Sterling Tumbles as UK inflation Falls to Lowest Level in 4 Years
The British pound tumbled to fresh lows as UK inflation fell to the lowest level in four years, official government data showed.
The UK’s annual rate of consumer inflation increased 2.1 percent in November, down from 2.2 percent the previous month. This reflected the slowest rise since November 2009. Core consumer inflation, which excludes volatile elements such as food and energy, rose at an annual rate of 1.8 percent, higher than the previous month’s 1.7 percent gain.
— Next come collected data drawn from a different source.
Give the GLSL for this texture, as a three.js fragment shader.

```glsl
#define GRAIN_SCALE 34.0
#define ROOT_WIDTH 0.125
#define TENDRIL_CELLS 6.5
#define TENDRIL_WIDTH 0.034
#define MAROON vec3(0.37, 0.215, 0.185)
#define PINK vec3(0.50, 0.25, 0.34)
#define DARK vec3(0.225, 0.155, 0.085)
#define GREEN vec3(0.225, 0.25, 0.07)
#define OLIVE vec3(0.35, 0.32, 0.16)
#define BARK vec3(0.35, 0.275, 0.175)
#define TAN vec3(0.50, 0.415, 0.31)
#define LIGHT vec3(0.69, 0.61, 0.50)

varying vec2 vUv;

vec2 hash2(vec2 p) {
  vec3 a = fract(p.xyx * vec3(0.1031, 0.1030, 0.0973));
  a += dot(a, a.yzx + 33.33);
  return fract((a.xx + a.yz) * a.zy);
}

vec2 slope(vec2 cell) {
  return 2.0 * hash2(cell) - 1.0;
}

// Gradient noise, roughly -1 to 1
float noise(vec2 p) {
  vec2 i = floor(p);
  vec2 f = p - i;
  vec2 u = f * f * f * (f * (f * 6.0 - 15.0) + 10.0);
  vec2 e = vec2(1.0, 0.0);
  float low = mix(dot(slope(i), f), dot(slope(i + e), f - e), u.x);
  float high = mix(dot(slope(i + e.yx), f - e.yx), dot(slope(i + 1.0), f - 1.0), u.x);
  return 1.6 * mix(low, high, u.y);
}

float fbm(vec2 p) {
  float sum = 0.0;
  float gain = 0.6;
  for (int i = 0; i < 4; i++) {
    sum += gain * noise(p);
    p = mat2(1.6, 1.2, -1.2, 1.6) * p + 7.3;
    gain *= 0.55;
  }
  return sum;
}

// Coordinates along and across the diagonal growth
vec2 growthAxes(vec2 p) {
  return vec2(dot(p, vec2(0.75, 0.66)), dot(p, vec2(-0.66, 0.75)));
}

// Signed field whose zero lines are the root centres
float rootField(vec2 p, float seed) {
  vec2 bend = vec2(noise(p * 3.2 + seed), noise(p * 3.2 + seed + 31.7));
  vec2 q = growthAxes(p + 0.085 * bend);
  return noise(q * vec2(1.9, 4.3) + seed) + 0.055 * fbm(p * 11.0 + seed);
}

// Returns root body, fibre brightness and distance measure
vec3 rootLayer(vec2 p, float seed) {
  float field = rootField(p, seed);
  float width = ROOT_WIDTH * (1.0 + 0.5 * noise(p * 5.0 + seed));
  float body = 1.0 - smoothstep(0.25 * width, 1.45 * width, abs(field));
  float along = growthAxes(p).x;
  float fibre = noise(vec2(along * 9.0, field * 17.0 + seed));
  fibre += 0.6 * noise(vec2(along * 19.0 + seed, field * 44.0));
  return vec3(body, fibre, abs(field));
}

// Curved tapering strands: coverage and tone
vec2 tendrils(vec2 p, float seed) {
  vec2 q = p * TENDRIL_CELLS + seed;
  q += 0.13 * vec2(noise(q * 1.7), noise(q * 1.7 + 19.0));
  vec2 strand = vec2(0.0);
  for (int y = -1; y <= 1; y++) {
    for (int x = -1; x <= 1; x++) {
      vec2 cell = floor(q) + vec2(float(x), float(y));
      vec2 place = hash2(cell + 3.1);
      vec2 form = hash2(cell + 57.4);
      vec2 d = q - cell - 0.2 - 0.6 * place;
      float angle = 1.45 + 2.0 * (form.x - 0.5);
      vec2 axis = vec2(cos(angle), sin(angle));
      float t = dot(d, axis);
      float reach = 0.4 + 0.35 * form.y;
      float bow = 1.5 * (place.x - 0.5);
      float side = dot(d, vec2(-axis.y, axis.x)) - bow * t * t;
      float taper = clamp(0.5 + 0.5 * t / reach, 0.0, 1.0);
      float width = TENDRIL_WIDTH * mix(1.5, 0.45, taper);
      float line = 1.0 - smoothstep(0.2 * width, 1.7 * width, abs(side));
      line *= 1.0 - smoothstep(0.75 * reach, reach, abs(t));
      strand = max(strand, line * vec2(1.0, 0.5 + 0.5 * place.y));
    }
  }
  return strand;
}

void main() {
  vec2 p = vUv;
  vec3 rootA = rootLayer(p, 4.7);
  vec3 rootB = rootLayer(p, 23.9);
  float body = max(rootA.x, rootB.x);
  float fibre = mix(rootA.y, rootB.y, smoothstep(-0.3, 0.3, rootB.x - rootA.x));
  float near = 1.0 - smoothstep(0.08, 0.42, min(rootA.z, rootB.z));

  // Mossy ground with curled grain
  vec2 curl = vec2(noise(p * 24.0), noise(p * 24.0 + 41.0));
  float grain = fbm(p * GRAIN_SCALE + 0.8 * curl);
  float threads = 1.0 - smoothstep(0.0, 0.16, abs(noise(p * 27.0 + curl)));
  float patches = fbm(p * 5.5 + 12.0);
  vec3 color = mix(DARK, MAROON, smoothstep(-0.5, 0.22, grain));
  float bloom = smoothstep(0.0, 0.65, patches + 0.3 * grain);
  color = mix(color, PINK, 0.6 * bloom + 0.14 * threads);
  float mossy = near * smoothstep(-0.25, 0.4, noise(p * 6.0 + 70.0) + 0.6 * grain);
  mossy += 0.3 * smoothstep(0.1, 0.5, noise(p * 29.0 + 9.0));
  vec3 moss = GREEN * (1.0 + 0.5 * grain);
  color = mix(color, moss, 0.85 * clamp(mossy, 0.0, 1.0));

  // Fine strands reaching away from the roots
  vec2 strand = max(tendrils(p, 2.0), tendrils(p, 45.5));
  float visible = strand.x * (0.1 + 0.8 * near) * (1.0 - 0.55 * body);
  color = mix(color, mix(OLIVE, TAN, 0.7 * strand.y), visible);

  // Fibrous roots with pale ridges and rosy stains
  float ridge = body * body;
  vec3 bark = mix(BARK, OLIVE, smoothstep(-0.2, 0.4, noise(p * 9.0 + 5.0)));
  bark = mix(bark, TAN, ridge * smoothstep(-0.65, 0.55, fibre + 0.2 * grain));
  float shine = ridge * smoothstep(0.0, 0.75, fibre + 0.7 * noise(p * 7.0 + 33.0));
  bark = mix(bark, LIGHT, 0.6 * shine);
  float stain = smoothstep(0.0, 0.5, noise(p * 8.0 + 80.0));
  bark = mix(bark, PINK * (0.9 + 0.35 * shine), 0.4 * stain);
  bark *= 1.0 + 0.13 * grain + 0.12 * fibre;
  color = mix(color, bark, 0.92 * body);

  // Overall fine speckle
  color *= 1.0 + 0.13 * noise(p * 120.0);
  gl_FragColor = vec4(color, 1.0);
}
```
“Slightly softer-than-expected CPI inflation plays negative for sterling,” said Paul Robson of Royal Bank of Scotland Group Plc. “This gives the Bank of England more room to keep inflation low.”
Sterling fell for the fifth consecutive day against the US dollar, sending the GBPUSD pair to 1.6275, a loss of 23 pips. The pair tumbled to a session low of 1.6225, the lowest level since November 27. Consumer inflation in the United States was also softer than forecasted, accelerating at an annual rate of 1.2 percent in November. The British pound has weakened more than half a percent against the greenback in the past five sessions.
The pound dropped to its lowest level in six weeks versus the euro amid mostly in-line CPI data from the Eurozone. Euro area consumer inflation rose at an annual rate of 0.9 percent in November, up from the four-year low of 0.7 percent. The euro edged up 14 pips to 0.8458 GBP. The euro has gained more than half a percent against the pound in the last five sessions.
The Bank of England has pledged to keep interest rates at record lows so long as unemployment is above 7 percent, subject to inflation falling within the central bank’s target of 2 percent. Testifying in front of the House of Lords Economic Affairs Committee, BOE Governor Mark Carney was confident inflation would reach target levels, and that central bank guidance was working well.
Sorry. No data so far.